These rivals took a big chunk of the market that Motorola helped to create, but since Motorola were a forward-looking company they were looking ahead to devices that would be in a different and more powerful class to the 8-bit masses. Skipping the obvious step of making a purely 16-bit CPU, Motorola pressed ahead to create the (mostly) 32-bit Motorola 68000.
Introduced in September 1979, the 68000 was less like the cheap and cheerful 8-bit CPUs finding their way into home computers such as the PET and Apple II and was rather more like the powerful processors found in minicomputers such as the DEC VAX.
Although the 68000 started in high-end devices such as the Sun-1 workstation, it progressively got cheaper and found its way into a new generation of powerful home computers such as the Apple Macintosh, Atari ST and Commodore Amiga and even Apple laser printers. Games consoles soon took on the 68000 and eventually derivatives of it ended up as embedded systems which are still in use to this day (the NXP ColdFire for example).
During the mid-1980s to the mid-1990s the 68000 series of processors was the only real rival to Intel in terms of volume. By 1994 the line had really been upgraded as much as it could, and Motorola then teamed up with IBM and Apple to create the PowerPC processor which was used mostly in the Power Macintosh line until 2006.
Processors are a pretty niche thing to collect, but early examples of the 68000 are pretty common to find.

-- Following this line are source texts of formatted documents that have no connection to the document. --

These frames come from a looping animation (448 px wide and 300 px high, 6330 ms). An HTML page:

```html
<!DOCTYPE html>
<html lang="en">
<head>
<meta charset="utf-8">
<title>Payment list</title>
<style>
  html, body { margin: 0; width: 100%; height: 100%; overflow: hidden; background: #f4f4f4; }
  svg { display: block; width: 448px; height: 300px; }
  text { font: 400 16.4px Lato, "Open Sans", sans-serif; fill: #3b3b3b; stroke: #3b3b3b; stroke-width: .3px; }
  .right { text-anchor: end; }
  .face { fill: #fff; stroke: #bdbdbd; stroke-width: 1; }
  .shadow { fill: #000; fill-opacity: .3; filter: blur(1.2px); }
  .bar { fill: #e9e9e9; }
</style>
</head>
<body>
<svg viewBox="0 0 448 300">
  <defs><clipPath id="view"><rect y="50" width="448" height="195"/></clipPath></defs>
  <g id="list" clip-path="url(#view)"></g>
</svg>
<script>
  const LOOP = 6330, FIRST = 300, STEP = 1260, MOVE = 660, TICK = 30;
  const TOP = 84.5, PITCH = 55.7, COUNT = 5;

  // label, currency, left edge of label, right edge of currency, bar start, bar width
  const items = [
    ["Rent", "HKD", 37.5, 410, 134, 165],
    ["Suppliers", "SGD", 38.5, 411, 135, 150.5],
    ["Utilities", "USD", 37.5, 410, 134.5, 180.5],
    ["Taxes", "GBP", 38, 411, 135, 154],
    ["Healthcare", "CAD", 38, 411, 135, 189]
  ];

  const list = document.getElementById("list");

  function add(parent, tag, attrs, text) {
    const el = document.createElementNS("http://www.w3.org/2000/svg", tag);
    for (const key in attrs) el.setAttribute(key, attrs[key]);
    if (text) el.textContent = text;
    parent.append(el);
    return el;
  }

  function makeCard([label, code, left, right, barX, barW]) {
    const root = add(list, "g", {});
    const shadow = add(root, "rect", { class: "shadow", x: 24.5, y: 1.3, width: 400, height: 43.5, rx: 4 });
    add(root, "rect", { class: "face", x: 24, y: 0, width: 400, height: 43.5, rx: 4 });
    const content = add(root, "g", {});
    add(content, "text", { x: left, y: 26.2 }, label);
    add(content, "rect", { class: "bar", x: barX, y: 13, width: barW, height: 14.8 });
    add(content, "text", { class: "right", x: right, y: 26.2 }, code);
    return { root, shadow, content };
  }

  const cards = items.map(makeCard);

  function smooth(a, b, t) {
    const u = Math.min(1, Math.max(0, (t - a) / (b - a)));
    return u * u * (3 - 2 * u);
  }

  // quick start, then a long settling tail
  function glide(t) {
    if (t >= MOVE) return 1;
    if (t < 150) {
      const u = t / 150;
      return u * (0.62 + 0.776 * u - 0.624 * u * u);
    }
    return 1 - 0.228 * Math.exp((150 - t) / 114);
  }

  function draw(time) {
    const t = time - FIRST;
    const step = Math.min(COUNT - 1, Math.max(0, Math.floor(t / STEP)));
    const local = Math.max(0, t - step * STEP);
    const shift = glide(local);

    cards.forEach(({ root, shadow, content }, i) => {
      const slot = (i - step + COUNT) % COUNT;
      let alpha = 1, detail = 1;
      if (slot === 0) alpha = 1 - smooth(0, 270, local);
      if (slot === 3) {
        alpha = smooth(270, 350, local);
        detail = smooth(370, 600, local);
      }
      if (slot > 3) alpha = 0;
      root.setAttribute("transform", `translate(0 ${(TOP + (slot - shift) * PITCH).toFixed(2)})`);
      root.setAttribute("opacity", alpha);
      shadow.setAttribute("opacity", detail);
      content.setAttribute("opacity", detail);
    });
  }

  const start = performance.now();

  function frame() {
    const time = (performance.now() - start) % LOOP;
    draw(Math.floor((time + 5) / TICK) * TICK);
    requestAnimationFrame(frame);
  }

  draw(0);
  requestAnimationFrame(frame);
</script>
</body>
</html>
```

Much more collectable – and usable – are the 1980s computer systems that use the 68000, especially those from Commodore and Atari.
Image credit: Konstantin Lanzet via Wikimedia Commons